Founder and CEO
Joy Junction Inc.
The conservative Christian advocacy organization is promoting a boycott of the store, saying it has “crossed the line by intentionally exposing women and girls to voyeurs and sexual predators with their restroom and dressing room policy.”
Please don’t think of this article as a condemnation or endorsement of the AFA boycott, but a plea to think about the simple question posted by Pastor Carlos Rodriguez in a recent article , “If we keep boycotting each other, then when are we going to engage each other?”
Despite that, there are apparently over 1,000,000 people who have signed the petition to avoid the store.
The petition reads in part, “Target’s policy is exactly how sexual predators get access to their victims. And with Target publicly boasting that men can enter women’s bathrooms, where do you think predators are going to go? Clearly, Target’s dangerous new policy poses a danger to wives and daughters.”
However, research by a local CBS affiliate didn’t back up that contention..
The station was unable to find even one recorded case in the United States of a predator posing as a transgender person committing a bathroom assault.
However, there was one 2014 case in Canada.
“A man there pretended to be transgender and assaulted two females at a women’s shelter. He was later confined indefinitely to a security hospital as a dangerous sex offender and mentally ill.”
According to The Street, Target is not the first company to be caught in AFA’s crosshairs. It’s had run-ins with a number of companies in the past, including Walmart.
In 2006, the association told shoppers to boycott Walmart’s post-Thanksgiving sales because of its outreach to some gay-rights organizations.
More recently, the association encouraged consumers to stop using PayPal after it withdrew its expansion plans in Charlotte, North Carolina.
So while we’re busy flooding social media with anti Target comments, could we be using our resources more profitably? All of us only have a limited amount of time and discretionary funds, so could we make better use of those resources?
If you’re in New Mexico, remember that in a 2015 report, we were at 21.3 percent and ranked 50th in states of people who had incomes below the poverty line ($23,834 for a family of four) in 2014.
Then there was a 2016 article in the Santa Fe New Mexican which reported that New Mexico has the highest rate of child poverty in the United States, according to a study by New Mexico Voices for Children, an Albuquerque-based advocacy group.
Oh, and don’t forget that according to the New Mexico Association of Food Banks , nearly 70,000 New Mexicans seek food assistance weekly. That’s the equivalent of a city the size of Santa Fe needing emergency assistance every week.
Between 30 and 40 percent of the members of households seeking food assistance are children under the age of 18.
Twenty-one percent of the people seeking food assistance in New Mexico are senior citizens.

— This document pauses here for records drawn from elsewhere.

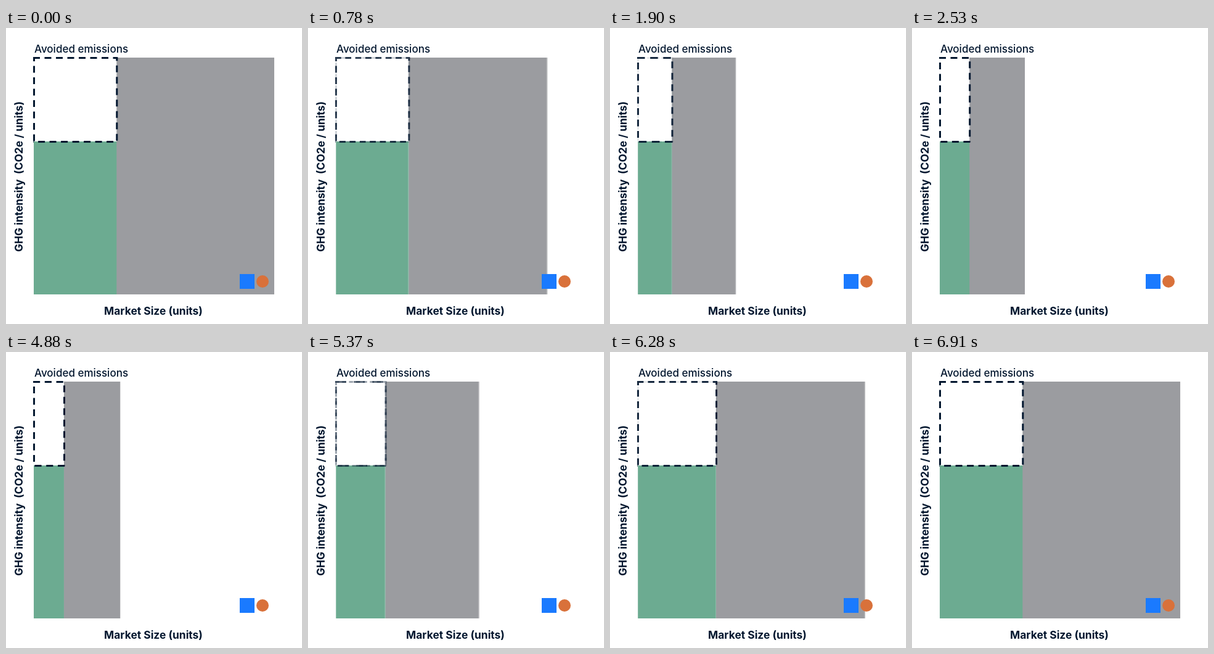
Animation, 480 px wide and 480 px high, one loop 8000 ms. Source, as an HTML page:

```html
<!DOCTYPE html>
<html lang="en">
<head>
<meta charset="utf-8">
<title>Avoided emissions</title>
<style>
  html, body { margin: 0; width: 100%; height: 100%; overflow: hidden; background: #fff; }
  svg { display: block; width: 100%; height: 100%; }
  text { font-family: Inter, sans-serif; fill: #03172f; }
  .axis { font-size: 17.4px; font-weight: 700; text-anchor: middle; white-space: pre; }
  .label { font-size: 17px; font-weight: 500; }
  .outline { stroke: #03172f; stroke-width: 3; stroke-dasharray: 11 7.5; }
  .fringe { fill: #fff; fill-opacity: .35; }
</style>
</head>
<body>
<svg viewBox="0 0 480 480">
  <rect id="market" x="45" y="48" height="384" fill="#9b9ca0"/>
  <rect id="share" x="45" y="184" height="248" fill="#6cab91"/>
  <rect id="avoided" x="45" y="48" height="136" fill="#fff"/>
  <g id="fringes" class="fringe">
    <rect x="45" y="184" width="1" height="248"/>
    <rect id="shareEdge" y="184" width="1" height="248"/>
    <rect id="marketEdge" y="48" width="1.5" height="384"/>
  </g>
  <g id="wideOutline" class="outline"></g>
  <g id="narrowOutline" class="outline"></g>
  <rect x="379" y="399" width="24" height="24" fill="#1a7aff"/>
  <circle cx="416" cy="411" r="10" fill="#d9713a"/>
  <text class="label" x="46" y="40">Avoided emissions</text>
  <text class="axis" x="239" y="465">Market Size (units)</text>
  <text class="axis" transform="translate(26.5 241) rotate(-90)">GHG intensity  (CO2e / units)</text>
</svg>
<script>
const LOOP = 8000, STEP = 70, DURATION = 2100;
const SHRINK_AT = 430, GROW_AT = 4810;
const LEFT = 45, TOP = 48.5, BOTTOM = 184.5, HALF = 1.5;
const WIDE = { market: 390, share: 134.3 };
const NARROW = { market: 138, share: 48.2 };

const byId = id => document.getElementById(id);
const set = (node, attrs) => {
  for (const key in attrs) node.setAttribute(key, attrs[key]);
};
const mix = (a, b, k) => a + (b - a) * k;

// Cubic Bezier easing (0.2, 0, 0.36, 1), solved by bisection.
function ease(x) {
  if (x <= 0 || x >= 1) return x <= 0 ? 0 : 1;
  let low = 0, high = 1, s;
  for (let i = 0; i < 24; i++) {
    s = (low + high) / 2;
    const r = 1 - s;
    if (3 * r * r * s * 0.2 + 3 * r * s * s * 0.36 + s ** 3 < x) low = s;
    else high = s;
  }
  return s * s * (3 - 2 * s);
}

const progress = (time, start) =>
  ease(Math.floor((time - start) / STEP) * STEP / DURATION);

// The dashes are laid out for one width, then stretched with the box.
function makeOutline(group, width) {
  const height = BOTTOM - TOP, long = width + 2 * HALF;
  const lengths = [long, height, long, height];
  const starts = [0, width + HALF, width + height, 2 * width + height + HALF];
  const lines = lengths.map((length, i) => {
    const line = document.createElementNS('http://www.w3.org/2000/svg', 'line');
    set(line, { pathLength: length, 'stroke-dashoffset': starts[i] });
    return group.appendChild(line);
  });
  return (boxWidth, opacity) => {
    const left = LEFT + 0.5, right = left + boxWidth;
    const sides = [
      [left - HALF, TOP, right + HALF, TOP],
      [right, TOP, right, BOTTOM],
      [right + HALF, BOTTOM, left - HALF, BOTTOM],
      [left, BOTTOM, left, TOP]
    ];
    sides.forEach(([x1, y1, x2, y2], i) => set(lines[i], { x1, y1, x2, y2 }));
    set(group, { opacity });
  };
}

const drawWide = makeOutline(byId('wideOutline'), WIDE.share);
const drawNarrow = makeOutline(byId('narrowOutline'), NARROW.share);

function draw(time) {
  const shrink = progress(time, SHRINK_AT) - progress(time, GROW_AT);
  const market = mix(WIDE.market, NARROW.market, shrink);
  const share = mix(WIDE.share, NARROW.share, shrink);
  set(byId('market'), { width: market });
  set(byId('share'), { width: share });
  set(byId('avoided'), { width: share });
  set(byId('shareEdge'), { x: LEFT + share - 1 });
  set(byId('marketEdge'), { x: LEFT + market - 1.5 });
  set(byId('fringes'), { opacity: Math.min(1, 8 * shrink * (1 - shrink)) });
  drawWide(share, 1 - shrink);
  drawNarrow(share, shrink);
}

const origin = performance.now();
function tick() {
  draw((performance.now() - origin) % LOOP);
  requestAnimationFrame(tick);
}
tick();
</script>
</body>
</html>
```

Sixty-one percent of households report that in the previous year they had to choose between paying utilities or buying food. Of this group, 33 percent reported that they have to make this tough choice every month.

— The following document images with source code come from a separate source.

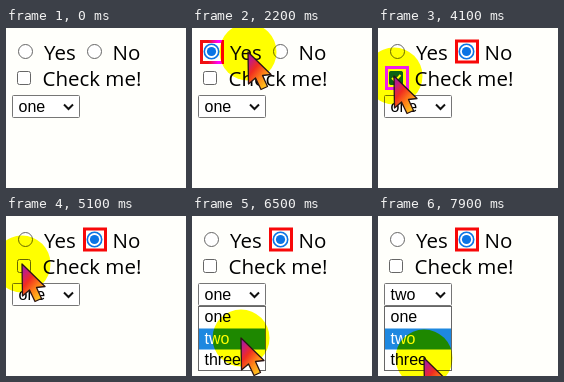
Write an HTML page that moves like this. It is 180 by 160 pixels and loops after 8 s.

```html
<!DOCTYPE html>
<html lang="en">
<head>
<meta charset="utf-8">
<title>Form controls</title>
<style>
  html, body { margin: 0; width: 100%; height: 100%; overflow: hidden; background: #fffffb; }
  svg { display: block; width: 100%; height: 100%; isolation: isolate; }
  .label { font: 20.5px "Open Sans", "Noto Sans", sans-serif; }
  .field { font: 16px "Liberation Sans", Arial, sans-serif; }
  .box { fill: #fff; stroke: #666; }
  .mark { fill: none; stroke-width: 3; }
  .blue { fill: #0b74e5; }
  .lit { fill: #0a0a9c; }
  #halo { fill: #ff0; mix-blend-mode: multiply; }
</style>
</head>
<body>
<svg viewBox="0 0 180 160">
  <defs>
    <linearGradient id="flame" x1="0" y1="0" x2=".75" y2="1">
      <stop offset="0" stop-color="#8a20b0"/>
      <stop offset=".2" stop-color="#c41c80"/>
      <stop offset=".42" stop-color="#f02c20"/>
      <stop offset=".7" stop-color="#ff8418"/>
      <stop offset="1" stop-color="#ffd020"/>
    </linearGradient>
    <linearGradient id="blend">
      <stop offset=".3" stop-color="#f01010"/>
      <stop offset=".8" stop-color="#f0f"/>
    </linearGradient>
    <g id="radioOn">
      <circle r="7.2" fill="#fff" stroke="#0b74e5" stroke-width="1.6"/>
      <circle r="4.6" class="blue"/>
    </g>
  </defs>
  <rect width="180" height="160" fill="#fffffb"/>

  <circle class="box" cx="19.5" cy="23.5" r="7"/>
  <circle class="box" cx="88.5" cy="23.5" r="7"/>
  <rect class="box" x="11.5" y="43.5" width="13" height="13" rx="2"/>
  <text id="yesLabel" class="label" x="38" y="32">Yes</text>
  <text class="label" x="106.5" y="32">No</text>
  <text class="label" x="36.5" y="58">Check me!</text>

  <g id="yes">
    <rect class="mark" x="9.5" y="13.5" width="21" height="21" stroke="url(#blend)"/>
    <use href="#radioOn" x="19.5" y="23.5"/>
  </g>
  <g id="no">
    <rect class="mark" x="78.5" y="13" width="21" height="21" stroke="#f80808"/>
    <use href="#radioOn" x="88.5" y="23.5"/>
  </g>
  <rect id="select" x="6.5" y="67.5" width="67" height="22" fill="#fff"/>
  <text id="value" class="field" x="12.5" y="84"></text>
  <path id="chevron" d="M58 76.5l4.5 4.5 4.5-4.5" fill="none" stroke-width="2"/>

  <g id="list">
    <rect class="box" x="6.5" y="90.5" width="67" height="64"/>
    <rect id="active" x="7" width="66" height="21" fill="#1e88e0"/>
    <g id="options"></g>
  </g>

  <circle id="halo" r="28.5"/>
  <g id="check">
    <rect class="mark" x="8.5" y="39.5" width="21" height="21" stroke="#f01ce8"/>
    <rect x="11" y="43" width="14" height="14" rx="2" fill="#0b6212"/>
    <path d="M14 50l3 3 5.5-6" fill="none" stroke="#ff0" stroke-width="2"/>
  </g>
  <circle id="click" fill="none" stroke="#ee1010" stroke-width="3"/>
  <path id="arrow" d="M0 0L.5 32 7.5 26 13 37.5 19.5 34.5 14.5 23.5 23 22.5Z"
        fill="url(#flame)" stroke="#2a1414" stroke-width="1.3" stroke-linejoin="round"/>
</svg>
<script>
  const LOOP = 8000, STEP = 100;
  const $ = id => document.getElementById(id);
  const set = (id, attrs) => {
    for (const key in attrs) $(id).setAttribute(key, attrs[key]);
  };
  const show = (id, on) => set(id, { visibility: on ? "visible" : "hidden" });

  // time, x, y of the pointer tip
  const path = [
    [1100, 78, 96], [1700, 20, 25], [2000, 20, 25], [2200, 56, 24],
    [2450, 90, 24], [2900, 90, 24], [3300, 38, 44], [3600, 16, 48],
    [5300, 16, 48], [5500, 20, 55], [5900, 30, 79], [6100, 30, 79],
    [6500, 49, 122], [6800, 49, 122], [7200, 40, 83], [7400, 40, 83],
    [7900, 46, 142], [8000, 46, 142]
  ];
  const clicks = [1700, 2600, 3700, 4600, 5800, 6700, 7300];
  const names = ["one", "two", "three"];

  const options = names.map((name, i) => {
    const text = document.createElementNS("http://www.w3.org/2000/svg", "text");
    text.setAttribute("class", "field");
    text.setAttribute("x", 12.5);
    text.setAttribute("y", 106 + i * 21.5);
    text.textContent = name;
    return $("options").appendChild(text);
  });

  function tipAt(t) {
    const i = Math.max(1, path.findIndex(p => p[0] > t));
    const [t0, x0, y0] = path[i - 1], [t1, x1, y1] = path[i];
    const k = Math.max(0, (t - t0) / (t1 - t0));
    return [x0 + (x1 - x0) * k, y0 + (y1 - y0) * k];
  }

  function draw(t) {
    const between = (a, b) => t >= a && t < b;
    const [x, y] = tipAt(t);
    const transform = `translate(${x} ${y})`;
    for (const id of ["halo", "arrow", "click"]) set(id, { transform });
    show("halo", t >= 1100);
    show("arrow", t >= 1100);

    const pressed = clicks.find(c => between(c, c + 300));
    show("click", pressed !== undefined);
    if (pressed !== undefined) set("click", { r: 3.5 + (t - pressed) * 0.025 });

    const yes = between(1800, 2700);
    show("yes", yes);
    show("no", t >= 2700);
    show("check", between(3800, 4700));
    $("yesLabel").classList.toggle("lit", yes);

    const focused = between(6800, 7400);
    set("select", {
      stroke: focused ? "#101028" : "#767676",
      "stroke-width": focused ? 2 : 1,
      rx: focused ? 3 : 1
    });
    $("value").textContent = names[t < 6800 ? 0 : 1];
    $("value").classList.toggle("lit", focused);
    set("chevron", { stroke: focused ? "#0a0a9c" : "#111" });

    const active = t < 6400 ? 0 : 1;
    show("list", between(6000, 6800) || t >= 7400);
    set("active", { y: 91 + active * 21.5 });
    options.forEach((o, i) => { o.style.fill = i === active ? "#fff" : ""; });
  }

  function tick() {
    draw(Math.floor(performance.now() % LOOP / STEP) * STEP);
    requestAnimationFrame(tick);
  }
  tick();
</script>
</body>
</html>
```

Forty-eight percent of households report having to choose between paying their rent or mortgage or buying food. Nineteen percent of this group are forced to make this choice every month.
With that in mind, where are your resources going? It’s worth a thought. To quote again from Carlos Rodriguez, “As a believer of Jesus I choose not to join the righteous noise of boycotting, but rather to talk about God with those who have no access.”
When it comes to those in poverty, there are more and more of them. At Joy Junction we’re providing over 16,000 meals a month and sheltering as many as 300 people a night. Will you join me to gather a million signature petition to boycott and “target” homelessness and hunger- starting right here in Albuquerque?